I’m Not “That Kind” of Psychologist

The term “psychologist” may be one of the most-often confused names of any profession. Here’s why. Along with some suggested alternatives.
Shoba Sreenivasan and Linda Weinberger/Holy Moly Press

5 Ways to Rid Yourself of Junk Emotions

If we thought about our emotions as products we consume, just as we do food, how would this change our life and our health?

Psychoanalysis and CBT Go to Couples Therapy

What if psychoanalysis and CBT went to couples therapy to resolve their never-ending war? This comedic one act explores what that might be like.

Therapeutic Euphemism: Niceness Isn't Always Kind

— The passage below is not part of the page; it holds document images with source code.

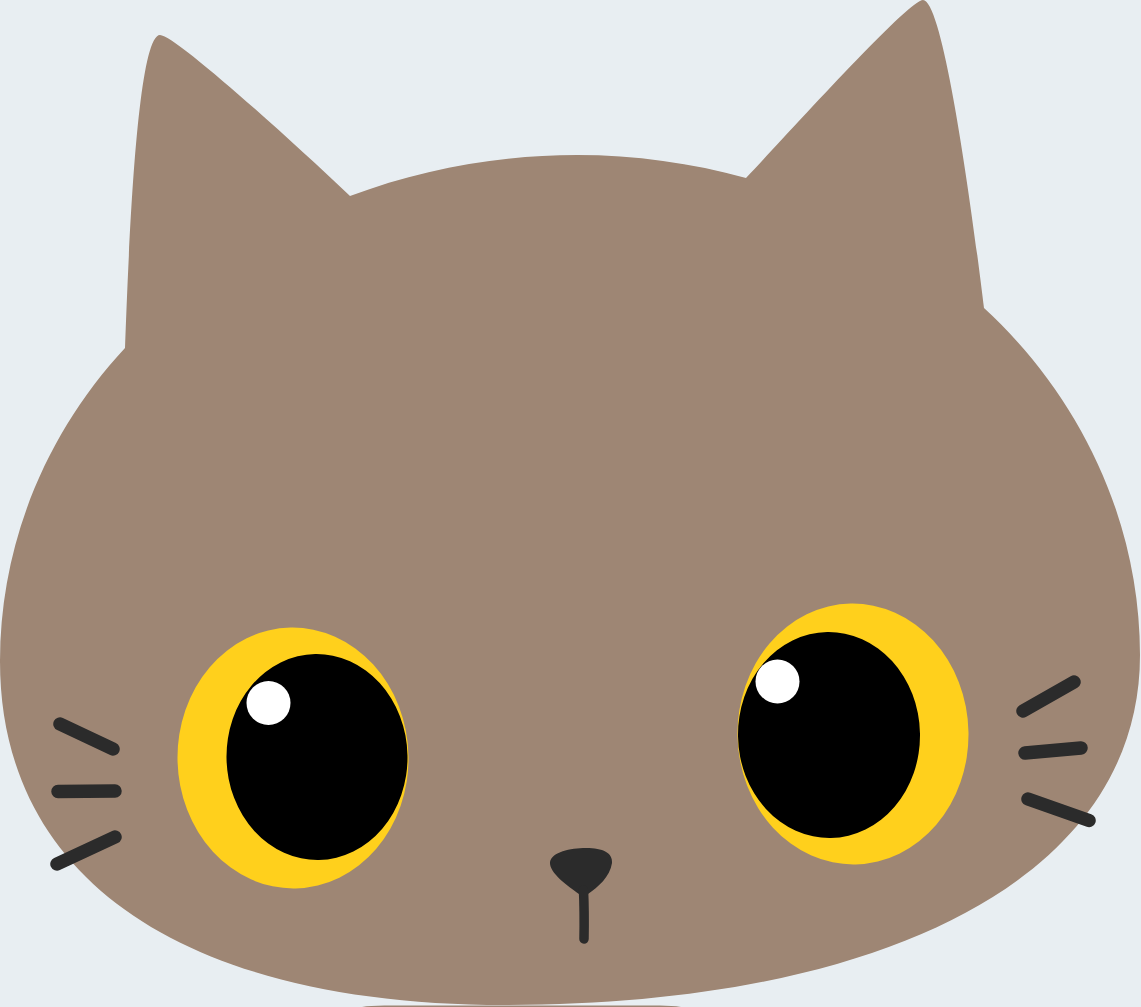
<!DOCTYPE html>
<html lang="en">
<head>
<meta charset="utf-8">
<title>Cat face</title>
<style>
:root {
  --sky: #e8eef2;
  --fur: #9e8674;
  --iris: #ffd01c;
  --pupil: #000;
  --glint: #fff;
  --ink: #2b2b2b;
}
html, body { margin: 0; background: var(--sky); overflow: hidden; }
.cat { display: block; width: 1141px; height: 1007px; background: var(--sky); }
.fur { fill: var(--fur); }
.iris { fill: var(--iris); }
.pupil { fill: var(--pupil); }
.glint { fill: var(--glint); }
.nose { fill: var(--ink); }
.whiskers, .mouth { fill: none; stroke: var(--ink); stroke-linecap: round; }
.whiskers { stroke-width: 13.5; }
.mouth { stroke-width: 9.5; }
</style>
</head>
<body>
<svg class="cat" viewBox="0 0 1141 1007" role="img" aria-label="Brown cat face with yellow eyes">
  <path class="fur head" d="M125 348C128 270 136 35 160 35C174 35 277 127 350 196C422 169 499 155 577 155C635 155 692 163 746 178C788 134 908 0 923 0C944 0 973 218 984 308C1080 396 1140 521 1140 655C1140 880 879 1005 505 1005C190 1005 0 883 0 661C0 544 46 433 125 348Z"/>
  <path class="fur body" d="M362 1007Q370 1005.5 384 1005.5H660Q672 1005.5 681 1007Z"/>

  <g class="eye-left">
    <ellipse class="iris" cx="293" cy="758" rx="115.500" ry="130.500" transform="rotate(-1 293 758)"/>
    <ellipse class="pupil" cx="317" cy="757" rx="90.500" ry="103" transform="rotate(-1 317 757)"/>
    <circle class="glint" cx="268.500" cy="703" r="22"/>
  </g>
  <g class="eye-right">
    <ellipse class="iris" cx="853" cy="734" rx="115.500" ry="130.500" transform="rotate(-1 853 734)"/>
    <ellipse class="pupil" cx="829" cy="735" rx="91" ry="103" transform="rotate(-1 829 735)"/>
    <circle class="glint" cx="777.500" cy="681.500" r="22"/>
  </g>

  <path class="nose" d="M550 862C552 852 570 848 586 848C603 848 613 853 612 863C610 877 598 887 588 894H579C568 886 549 873 550 862Z"/>
  <path class="mouth" d="M583.5 890Q584.500 912 584 939"/>

  <g class="whiskers">
    <path d="M60 724L113 749M58 791.500L115 791M57 864L115 837"/>
    <path d="M1023 711L1074 682M1025 753L1081 748M1028 799L1089 820.500"/>
  </g>
</svg>
</body>
</html>
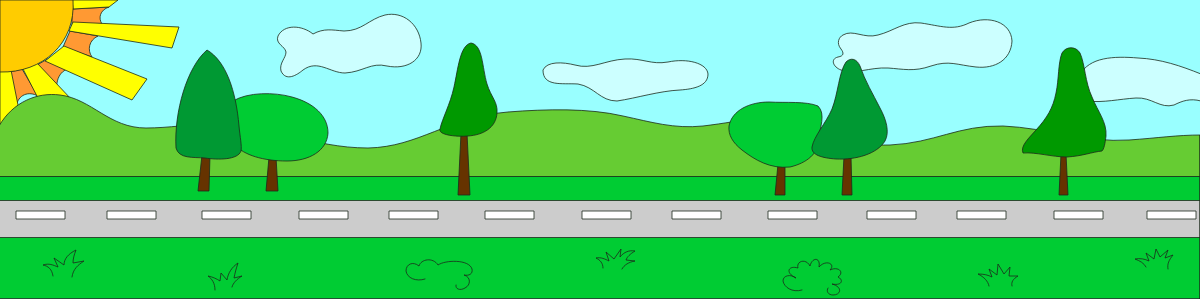
<!DOCTYPE html>
<html lang="en">
<head>
<meta charset="utf-8">
<title>Country road</title>
<style>
:root {
  --sky: #99ffff;
  --cloud: #ccffff;
  --sun: #ffcc00;
  --ray: #ffff00;
  --ray-short: #ff9933;
  --hill: #66cc33;
  --grass: #00cc33;
  --leaf-mid: #009933;
  --leaf-dark: #009900;
  --trunk: #663300;
  --road: #cccccc;
  --dash: #ffffff;
  --line: #1c2a1c;
}
html, body { margin: 0; overflow: hidden; }
svg { display: block; width: 1200px; height: 300px; }
.scene { stroke: var(--line); stroke-width: 0.8; stroke-linejoin: round; }
.sky { fill: var(--sky); stroke: none; }
.clouds { fill: var(--cloud); }
.sun-disc { fill: var(--sun); }
.rays { fill: var(--ray); }
.rays-short { fill: var(--ray-short); }
.hills { fill: var(--hill); }
.grass, .leaf-light { fill: var(--grass); }
.leaf-mid { fill: var(--leaf-mid); }
.leaf-dark { fill: var(--leaf-dark); }
.trunks { fill: var(--trunk); }
.road { fill: var(--road); }
.dashes { fill: var(--dash); }
.tufts { fill: none; stroke-linecap: round; }
</style>
</head>
<body>
<svg viewBox="0 0 1200 300" role="img" aria-label="A road through green hills with trees, clouds and a sun">
  <defs>
    <rect id="dash" y="211" width="49" height="8"/>
  </defs>
  <g class="scene">
    <rect class="sky" width="1200" height="300"/>

    <g class="sun">
      <g class="rays-short">
        <path d="M72 9 L109 7 C100 10 98 18 102 24 L72 26Z"/>
        <path d="M70 31 L98 36 C89 40 87 50 92 57 L63 47Z"/>
        <path d="M60 52 L76 69 C64 66 55 76 57 91 L37 65Z"/>
        <path d="M22 69 L38 96 C29 91 18 94 16 107 L10 72Z"/>
      </g>
      <g class="rays">
        <polygon points="72,0 118,0 109,7 73,9"/>
        <polygon points="73,22 179,27 172,48 69,31"/>
        <polygon points="64,46 147,79 132,100 45,61"/>
        <polygon points="37,63 72,100 40,102 23,69"/>
        <polygon points="11,70 19,110 0,128 0,71"/>
      </g>
      <path class="sun-disc" d="M0 72 C43 73 76 43 73 0 H0Z"/>
    </g>

    <g class="clouds">
      <path d="M313 34 C302 25 284 24 278 36 C275 44 285 46 286 52 C286 58 279 63 281 71 C286 82 297 75 303 70 C318 59 330 73 345 73 C363 72 371 62 387 66 C407 70 423 60 421 43 C419 24 403 11 385 15 C369 19 362 31 344 31 C332 30 324 28 313 34Z"/>
      <path d="M543 70 C547 61 563 62 575 65 C592 70 605 60 625 59 C643 58 651 65 668 62 C687 58 707 63 708 74 C708 86 694 89 680 90 C659 91 637 98 617 101 C600 101 595 87 578 84 C562 83 543 87 543 70Z"/>
      <path d="M843 35 C853 29 864 39 878 35 C894 31 904 21 921 23 C941 26 953 31 969 23 C989 15 1011 22 1012 41 C1011 60 995 69 976 67 C957 65 949 60 931 66 C914 72 903 69 888 68 C870 67 854 75 841 70 C833 67 830 59 838 57 C844 56 844 53 841 49 C836 43 839 37 843 35Z"/>
      <path d="M1080 75 C1089 57 1114 56 1138 58 C1161 59 1181 66 1201 74 V101 C1190 98 1182 101 1174 105 C1160 109 1152 97 1136 98 C1119 99 1104 103 1086 101Z"/>
    </g>

    <path class="hills" d="M-1 126 C13 102 37 92 60 95 C92 99 109 128 146 128 C169 128 190 124 215 124 C269 124 312 148 368 148 C419 147 448 117 508 112 C546 109 589 108 623 116 C651 122 674 129 703 126 C746 121 775 111 806 125 C830 137 852 146 890 145 C935 143 958 125 1003 126 C1048 128 1086 143 1129 140 C1158 138 1177 135 1201 135 V177 H-1Z"/>

    <rect class="grass" x="-1" y="176.5" width="1202" height="122"/>
    <rect class="road" x="-1" y="200.5" width="1202" height="37"/>
    <g class="dashes">
      <use href="#dash" x="16"/><use href="#dash" x="107"/><use href="#dash" x="202"/><use href="#dash" x="299"/>
      <use href="#dash" x="389"/><use href="#dash" x="485"/><use href="#dash" x="582"/><use href="#dash" x="672"/>
      <use href="#dash" x="768"/><use href="#dash" x="867"/><use href="#dash" x="957"/><use href="#dash" x="1054"/>
      <use href="#dash" x="1147"/>
    </g>
    <rect x="-1" y="299" width="1202" height="2" fill="#fff" stroke="none"/>

    <g class="trees">
      <g class="trunks">
        <polygon points="202,155 210,155 209,191 198,191"/>
        <polygon points="269,157 276,157 278,191 266,191"/>
        <polygon points="461,133 467,133 470,195 458,195"/>
        <polygon points="778,164 785,164 785,195 775,195"/>
        <polygon points="844,156 851,156 852,195 842,195"/>
        <polygon points="1061,154 1066,154 1068,195 1059,195"/>
      </g>
      <path class="leaf-light" d="M233 101 C248 92 274 92 292 97 C314 103 328 116 328 133 C327 151 309 161 287 161 C263 161 244 155 235 145Z"/>
      <path class="leaf-mid" d="M207 50 C226 61 236 91 239 126 C240 137 242 146 241 151 C238 160 218 160 205 158 C193 157 179 159 176 148 C174 112 187 67 207 50Z"/>
      <path class="leaf-dark" d="M471 43 C483 45 482 67 487 84 C491 97 498 102 497 113 C496 128 483 135 468 136 C456 137 438 135 440 129 C442 119 450 105 454 87 C458 69 460 45 471 43Z"/>
      <path class="leaf-light" d="M729 126 C732 110 750 102 769 102 C786 103 806 101 818 106 C826 114 820 128 818 140 C819 153 807 163 790 167 C770 169 755 160 742 150 C733 143 728 135 729 126Z"/>
      <path class="leaf-mid" d="M846 62 C851 57 857 59 860 66 C865 81 873 94 880 108 C886 119 890 132 885 141 C877 154 856 160 836 159 C822 158 811 155 812 147 C814 136 826 123 832 109 C838 94 839 72 846 62Z"/>
      <path class="leaf-dark" d="M1062 53 C1066 46 1076 46 1080 53 C1085 64 1085 82 1092 97 C1098 112 1107 122 1106 136 C1105 144 1104 149 1102 151 C1092 152 1083 156 1067 157 C1052 157 1036 152 1023 153 C1020 146 1029 138 1036 130 C1047 118 1053 108 1056 93 C1059 79 1058 63 1062 53Z"/>
    </g>

    <g class="tufts">
      <path d="M53 276 C52 269 48 266 43 265 C49 263 53 265 58 267 L54 258 L64 265 C64 259 68 254 76 250 C74 255 73 259 73 263 L84 261 C78 265 73 269 72 277"/>
      <path d="M215 290 C215 283 212 279 208 276 C213 277 217 279 220 281 L221 273 L227 280 C228 273 232 267 238 263 C236 269 235 273 234 278 L242 276 C237 279 233 283 232 287"/>
      <path d="M425 279 C416 282 407 278 406 271 C406 264 413 261 419 266 C421 259 433 257 438 265 C445 260 469 259 472 269 C473 274 469 276 464 275 C471 277 471 285 465 288 C460 291 455 289 456 285"/>
      <path d="M603 268 C603 263 600 260 596 258 C601 257 605 259 609 261 L606 252 L614 259 L621 249 L620 257 C624 252 629 250 635 251 C630 254 627 257 626 260 L635 261 C629 262 624 265 622 269"/>
      <path d="M802 290 C792 293 784 287 783 281 C783 275 791 274 796 278 C785 273 788 265 798 268 C796 261 806 258 810 266 C812 257 821 257 819 267 C826 259 836 264 830 270 C838 266 845 272 838 277 C844 280 842 286 832 284 C843 287 841 295 833 295 C828 295 826 291 828 288"/>
      <path d="M989 286 C988 281 984 277 978 274 C984 274 988 275 992 277 L989 269 L997 275 L998 264 L1004 274 L1010 267 L1009 276 L1018 276 C1013 279 1011 282 1012 286"/>
      <path d="M1146 267 C1144 263 1140 261 1135 259 C1140 258 1145 259 1149 261 L1146 253 L1154 259 L1156 249 L1160 257 L1168 250 L1165 258 L1173 255 C1169 260 1167 264 1168 269"/>
    </g>
    <line x1="1199.6" y1="135" x2="1199.6" y2="299"/>
  </g>
</svg>
</body>
</html>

By Lawrence D. Blum M.D. on April 24, 2016 in Beyond Freud
The use of euphemistic language in psychotherapy, by either the patient or the therapist, can be a therapeutic obstacle, but understanding this usage provides opportunity.

The Case Against Viktor Frankl

By Timothy Pytell Ph.D. on April 14, 2016 in On Authoritarian Therapy
Controversy has trailed the psychologist ever since his best-selling book popularized logotherapy worldwide.

Putting on the Brakes as You Move Ahead

How to "put on the breaks" and gently pace treatment when a client has rekindled emotions from a previous trauma

The Vulnerability Revolution

If we want to develop security, peace of mind, worthiness and meaning in life, we would do well to join the vulnerability revolution.

Passive Frame Theory: a New Synthesis

By Ezequiel Morsella Ph.D. on April 08, 2016 in Consciousness and the Brain
A new theory about consciousness, based on integrating a handful of theories

How Secular Spirituality Inspires Effective Psychotherapy

People of incompatible faiths have reported profound spiritual experiences—secular meditation distills what is essential. Can we extract what is necessary from psychotherapy?